However, unlike Facebook, neither police nor outside companies see the whole picture of what users do on social media platforms: private communications and "silent" actions – clicking links and opening pages – are invisible to them. But Facebook, Twitter, Google and similar companies surely know all of this – so their predictive power is much greater than the police's. They can even rank users based on how likely they are to commit certain acts.
An apt illustration of how such a system can be abused comes from The Silicon Jungle, ostensibly a work of fiction written by a Google data-mining engineer and published by Princeton University Press – not usually a fiction publisher – in 2010. The novel is set in the data-mining operation of Ubatoo – a search engine that bears a striking resemblance to Google – where a summer intern develops Terrorist-o-Meter, a sort of universal score of terrorism aptitude that the company could assign to all its users. Those unhappy with their scores would, of course, get a chance to correct them – by submitting even more details about themselves. This might seem like a crazy idea but – in perhaps another allusion to Google – Ubatoo's corporate culture is so obsessed with innovation that its interns are allowed to roam free, so the project goes ahead.
To build Terrorist-o-Meter, the intern takes a list of "interesting" books that indicate a potential interest in subversive activities and looks up the names of the customers who have bought them from one of Ubatoo's online shops. Then he finds the websites that those customers frequent and uses the URLs to find even more people – and so on until he hits the magic number of 5,000. The intern soon finds himself pursued by both an al-Qaida-like terrorist group that wants those 5,000 names to boost its recruitment campaign, as well as various defence and intelligence agencies that can't wait to preemptively ship those 5,000 people to Guantánamo.

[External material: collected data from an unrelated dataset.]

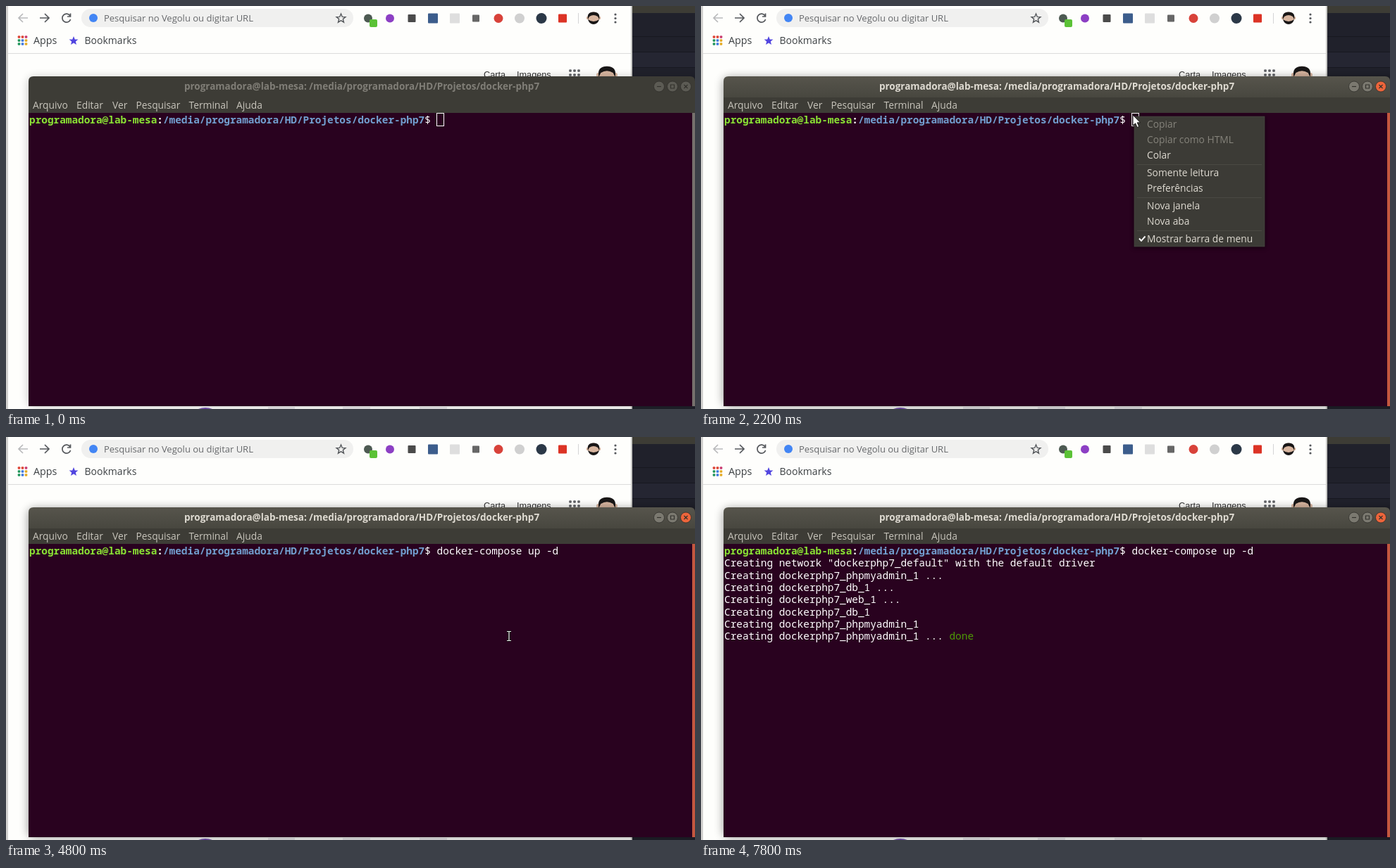
Recreate the animation shown at these times as an HTML page. Size 978 by 573 pixels, loop 8000 ms.

```html
<!DOCTYPE html>
<html lang="pt">
<head>
<meta charset="utf-8">
<title>Terminal</title>
<style>
  html, body { margin: 0; width: 100%; height: 100%; overflow: hidden; background: #fefefc; }
  svg { display: block; width: 100vw; height: 100vh; }
  text { white-space: pre; font: 13.8px "Open Sans", "Noto Sans", sans-serif; }
  .page { font: 12.7px "Liberation Sans", Arial, sans-serif; fill: #333; }
  #term text { font: 14.4px "Noto Sans Mono", "DejaVu Sans Mono", monospace; fill: #fff; }
  #term .bold { font-weight: 700; }
  #title { font-size: 13.5px; font-weight: 700; text-anchor: middle; }
  #shadow { filter: blur(7px); }
  #context-shadow { filter: blur(3px); }
</style>
</head>
<body>
<svg viewBox="0 0 978 573" preserveAspectRatio="none">
  <defs>
    <linearGradient id="active-bar" x2="0" y2="1">
      <stop stop-color="#57554c"/><stop offset="1" stop-color="#3d3c36"/>
    </linearGradient>
    <path id="star" d="M0-6.5 1.8-2.1 6.4-1.9 2.8 1.1 4 5.6 0 3.1-4 5.6-2.8 1.1-6.4-1.9-1.8-2.1Z"/>
  </defs>

  <!-- Browser -->
  <rect width="978" height="573" fill="#fefefc"/>
  <rect width="3" height="573" fill="#d2d1cf"/>
  <path d="M3 67.5H887" stroke="#dcdcdc"/>
  <g fill="none" stroke="#55585c" stroke-width="1.7">
    <path d="M31 17H18M24 11l-6 6 6 6" stroke="#b9babc"/>
    <path d="M48 17H61M55 11l6 6-6 6"/>
    <path d="M91 14a6 6 0 1 0 .6 5M91.5 10.500v4.500h-4.500"/>
  </g>
  <rect x="107" y="4" width="386" height="26" rx="13" fill="#f0f0ef"/>
  <circle cx="124" cy="17" r="6" fill="#4285f4"/>
  <text x="139" y="22" style="font-size:13px" fill="#66686b">Pesquisar no Vegolu ou digitar URL</text>
  <use href="#star" x="475.500" y="17.500" fill="none" stroke="#55585c" stroke-width="1.4"/>
  <g id="extensions"></g>
  <rect x="516" y="19" width="11" height="11" rx="2" fill="#5bc236"/>
  <path d="M812.500 10V25" stroke="#d5d5d5"/>
  <g fill="#55585c"><circle cx="865" cy="12" r="1.600"/><circle cx="865" cy="17.500" r="1.600"/><circle cx="865" cy="23" r="1.600"/></g>
  <g id="apps"></g>
  <text x="39" y="54" style="font-size:14.3px" fill="#3c4043">Apps</text>
  <use href="#star" x="96" y="49.500" fill="#5145df"/>
  <text x="111.500" y="54" style="font-size:14px" fill="#3c4043">Bookmarks</text>
  <text class="page" x="678" y="102">Carta</text>
  <text class="page" x="725" y="102">Imagens</text>
  <g id="silhouettes"></g>

  <!-- Page bottom and editor behind -->
  <path d="M372 570h38v3h-38zM478 570h39v3h-39zM587 570h39v3h-39z" fill="#e8e7ea"/>
  <path d="M273 573q10-4 20 0z" fill="#7650b0"/>
  <rect x="887" width="2" height="573" fill="#c9c9c6"/>
  <rect x="889" width="89" height="573" fill="#20212b"/>
  <rect x="889" width="89" height="10" fill="#3d3c35"/>
  <path d="M889 43.500h89M889 65.500h89M889 87.500h89" stroke="#171820"/>
  <path d="M889 66h89v21h-89z" fill="#252632"/>

  <!-- Terminal window -->
  <rect id="shadow" x="32" y="102" width="960" height="467" rx="8"/>
  <path id="bar" d="M32 152V107q0-7 7-7H971q7 0 7 7V152Z"/>
  <path d="M32 130H978V152H32Z" fill="#3d3c36"/>
  <text id="title" x="505" y="119">programadora@lab-mesa: /media/programadora/HD/Projetos/docker-php7</text>
  <g id="buttons"></g>
  <g id="menubar" fill="#c8c5bc"></g>
  <rect x="32" y="152" width="942" height="417" fill="#29021f"/>
  <rect id="scrollbar" x="974" y="152" width="4" height="417"/>
  <g id="term"></g>
  <rect id="cursor"/>

  <g id="context">
    <rect id="context-shadow" x="614" y="157" width="187" height="187" opacity=".5"/>
    <rect x="615" y="157" width="185" height="185" fill="#3c3b36" stroke="#4b4a44" stroke-width=".6"/>
    <rect id="hover" x="615" width="185" height="22" fill="#f07746"/>
    <path d="M619 225.500H796M619 272.500H796M619 319.500H796" stroke="#4a4943"/>
    <path d="M622 330.500l3 3.300 5.500-6.300" fill="none" stroke="#fff" stroke-width="2"/>
    <g id="context-items"></g>
  </g>

  <path id="arrow" d="M0 0V15L3.600 11.800 6.200 17.500 8.700 16.400 6.200 10.800H10.500Z" fill="#fff" stroke="#111" stroke-width=".9"/>
  <g id="beam" fill="none">
    <path d="M-3-6.500H3M0-6.500V6.500M-3 6.500H3" stroke="#111" stroke-width="3"/>
    <path d="M-3-6.500H3M0-6.500V6.500M-3 6.500H3" stroke="#eee" stroke-width="1.200"/>
  </g>
</svg>
<script>
const $ = id => document.getElementById(id);
const CELL = 8.64, LINE = 17.33, LEFT = 33, LOOP = 8000;

const fill = (id, items, draw) => { $(id).innerHTML = items.map(draw).join(''); };
const show = (id, visible) => $(id).setAttribute('visibility', visible ? 'visible' : 'hidden');
const set = (id, attrs) => {
  for (const name in attrs) $(id).setAttribute(name, attrs[name]);
};
const dot = (x, y, r, color) => `<circle cx="${x}" cy="${y}" r="${r}" fill="${color}"/>`;
const box = (x, y, size, color) =>
  `<rect x="${x - size / 2}" y="${y - size / 2}" width="${size}" height="${size}" rx="1" fill="${color}"/>`;

// Static icon rows and menus
fill('extensions', [
  [dot, 514, 6, '#4d5a52'], [dot, 545, 6, '#8c3fc4'], [box, 576, 11, '#4a4a4a'],
  [box, 606, 14, '#3c5d8c'], [box, 637, 14, '#dedede'], [box, 667, 10, '#666'],
  [dot, 699, 6.5, '#d8423a'], [dot, 729, 7, '#d0d0d0'], [dot, 760, 7.5, '#2b3847'],
  [box, 790, 12, '#dc3325']
], ([shape, x, size, color]) => shape(x, 17.5, size, color));

const grid = [...Array(9).keys()];
const appColors = ['#dd4436', '#dd4436', '#c93a70', '#21965a', '#3f78df', '#e5ab23', '#21965a', '#3f78df', '#e5ab23'];
fill('apps', grid, i => box(18.5 + i % 3 * 5, 44 + (i / 3 | 0) * 5, 3.5, appColors[i])
  + box(801 + i % 3 * 6, 92 + (i / 3 | 0) * 6, 3.6, '#606266'));

fill('silhouettes', [[834, 17, 1], [853, 98, 1.45]], ([x, y, s]) =>
  `<g transform="translate(${x} ${y}) scale(${s})">${dot(-8, 0, 2.3, '#d7b59f')}${dot(8, 0, 2.3, '#d7b59f')}
   <ellipse rx="8" ry="8.500" fill="#d7b59f"/>
   <path d="M-8 2Q-10-8.500 0-8.500T8 2L6-2Q0-6-6-2Z" fill="#191717"/>
   <path d="M-8 2Q-6 9 0 9T8 2Q4 5 0 5T-8 2Z" fill="#191717"/></g>`);

fill('menubar', [['Arquivo', 38], ['Editar', 100], ['Ver', 151], ['Pesquisar', 184.5], ['Terminal', 259.5], ['Ajuda', 327]],
  ([label, x]) => `<text x="${x}" y="146">${label}</text>`);

fill('context-items', [
  ['Copiar', 173], ['Copiar como HTML', 195], ['Colar', 217], ['Somente leitura', 242],
  ['Preferências', 264], ['Nova janela', 289], ['Nova aba', 311], ['Mostrar barra de menu', 336]
], ([label, y], i) => `<text x="633" y="${y}" fill="${i < 2 ? '#85837b' : '#dedad1'}">${label}</text>`);

const glyphs = ['M-3 0H3', 'M-2.500-2.500H2.500V2.500H-2.500Z', 'M-2.500-2.500 2.500 2.500M2.500-2.500-2.500 2.500'];
const drawButtons = focused => fill('buttons', glyphs, (d, i) => {
  const color = !focused ? '#5c5b54' : i === 2 ? '#ed653b' : '#7b7970';
  return `<g transform="translate(${927 + i * 19} 114.500)">
    <circle r="7.500" fill="${color}" stroke="#302f2b" stroke-width=".8"/>
    <path d="${d}" fill="none" stroke="#33322d" stroke-width="1.200"/></g>`;
});

// Terminal text
const span = (text, color, cls = '') => `<tspan fill="${color}" class="${cls}">${text}</tspan>`;
const prompt = span('programadora@lab-mesa', '#8ae234', 'bold') + span(':', '#fff', 'bold')
  + span('/media/programadora/HD/Projetos/docker-php7', '#729fcf', 'bold') + '$ ';
const command = 'docker-compose up -d';
const PROMPT_COLS = 67;
const output = [
  'network "dockerphp7_default" with the default driver',
  'dockerphp7_phpmyadmin_1 ...', 'dockerphp7_db_1 ...', 'dockerphp7_web_1 ...',
  'dockerphp7_db_1', 'dockerphp7_phpmyadmin_1', 'dockerphp7_web_1'
].map(s => 'Creating ' + s);
const finished = 'Creating dockerphp7_phpmyadmin_1 ... ' + span('done', '#4e9a06');

// Each entry holds from its time on: [ms, shape, x, y]
const pointerPath = [
  [0],
  [1100, 'arrow', 496, 560], [1200, 'beam', 640, 330], [1300, 'arrow', 763, 92],
  [1500, 'beam', 738, 165], [1600, 'beam', 672, 235], [1700, 'beam', 619, 273],
  [2000, 'beam', 617, 205], [2100, 'beam', 616, 157], [2200, 'arrow', 613, 155],
  [2400, 'arrow', 620, 184], [2500, 'arrow', 632, 218], [2600, 'arrow', 641, 246],
  [2700, 'arrow', 644, 206], [3100, 'beam', 655, 222], [3200, 'beam', 682, 250],
  [3300, 'beam', 707, 278], [3500, 'beam', 711, 281], [3600, 'beam', 714, 283],
  [5000],
  [6400, 'beam', 714, 283], [6500, 'beam', 565, 326], [6600, 'beam', 330, 393],
  [6700, 'beam', 200, 414], [7500, 'beam', 167, 423],
  [7800]
];

function drawTerminal(t, pasted, count) {
  const lines = [prompt + (pasted ? command : ''), ...output.slice(0, count)];
  if (t >= 7700) lines[7] = finished;
  fill('term', lines, (line, i) => `<text x="${LEFT}" y="${167 + i * LINE}">${line}</text>`);
}

function drawCursor(t, pasted, count, menuOpen) {
  const hollow = t < 2100 || menuOpen;
  const blinkOn = (Math.floor(t / 600) % 2 === 1) === (t < 5000);
  const column = count ? 0 : PROMPT_COLS + (pasted ? command.length : 0);
  const row = count ? count + 1 : 0;
  const inset = hollow ? 0.5 : 0;
  show('cursor', t < 3000 || blinkOn);
  set('cursor', {
    x: Math.round(LEFT + column * CELL) - inset, y: Math.round(153 + row * LINE) - inset,
    width: 9 + 2 * inset, height: 17 + 2 * inset,
    fill: hollow ? 'none' : '#fff', stroke: hollow ? '#fff' : 'none'
  });
}

function drawPointer(shape, x, y) {
  for (const id of ['arrow', 'beam']) show(id, id === shape);
  if (shape) set(shape, { transform: `translate(${x} ${y})` });
}

function render(t) {
  const focused = t >= 2200, menuOpen = focused && t < 3000, pasted = t >= 3100;
  const count = t < 5000 ? 0 : t < 5100 ? 1 : t < 5200 ? 4 : 7;
  const [, shape, x, y] = pointerPath.findLast(step => step[0] <= t);

  set('shadow', { opacity: focused ? 0.42 : 0.24 });
  set('bar', { fill: focused ? 'url(#active-bar)' : '#3d3c36' });
  set('title', { fill: focused ? '#dfdbd2' : '#807e77' });
  set('scrollbar', { fill: focused ? '#c4573f' : '#76716d' });
  drawButtons(focused);
  drawTerminal(t, pasted, count);
  drawCursor(t, pasted, count, menuOpen);

  const hoverTop = y >= 201 && y < 223 ? 201 : y >= 226 && y < 248 ? 226 : 0;
  $('context').style.display = menuOpen ? '' : 'none';
  $('hover').style.display = hoverTop ? '' : 'none';
  set('hover', { y: hoverTop });
  drawPointer(shape, x, y);
}

let lastTick = -1;
function frame() {
  const tick = Math.floor(performance.now() % LOOP / 100);
  if (tick !== lastTick) render((lastTick = tick) * 100);
  requestAnimationFrame(frame);
}
frame();
</script>
</body>
</html>
```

We don't know if Facebook has some kind of Paedophile-o-Meter. But, given the extensive user analysis it already does, it probably wouldn't be very hard to build one –and not just for scoring paedophiles. What about Drug-o-Meter? Or – Joseph McCarthy would love this – Communist-o-Meter? Given enough data and the right algorithms, all of us are bound to look suspicious. What happens, then, when Facebook turns us – before we have committed any crimes – over to the police? Will we, like characters in a Kafka novel, struggle to understand what our crime really is and spend the rest of our lives clearing our names? Will Facebook perhaps also offer us a way to pay a fee to have our reputations restored? What if its algorithms are wrong?
The promise of predictive policing might be real, but so are its dangers. The solutionist impulse needs to be restrained. Police need to subject their algorithms to external scrutiny and address their biases. Social networking sites need to establish clear standards for how much predictive self-policing they'll actually do and how far they will go in profiling their users and sharing this data with police. While Facebook might be more effective than police in predicting crime, it cannot be allowed to take on these policing functions without also adhering to the same rules and regulations that spell out what police can and cannot do in a democracy. We cannot circumvent legal procedures and subvert democratic norms in the name of efficiency alone.
This is an edited extract from To Save Everything, Click Here: Technology, Solutionism, and the Urge to Fix Problems that Don't Exist by Evgeny Morozov, published by Allen Lane.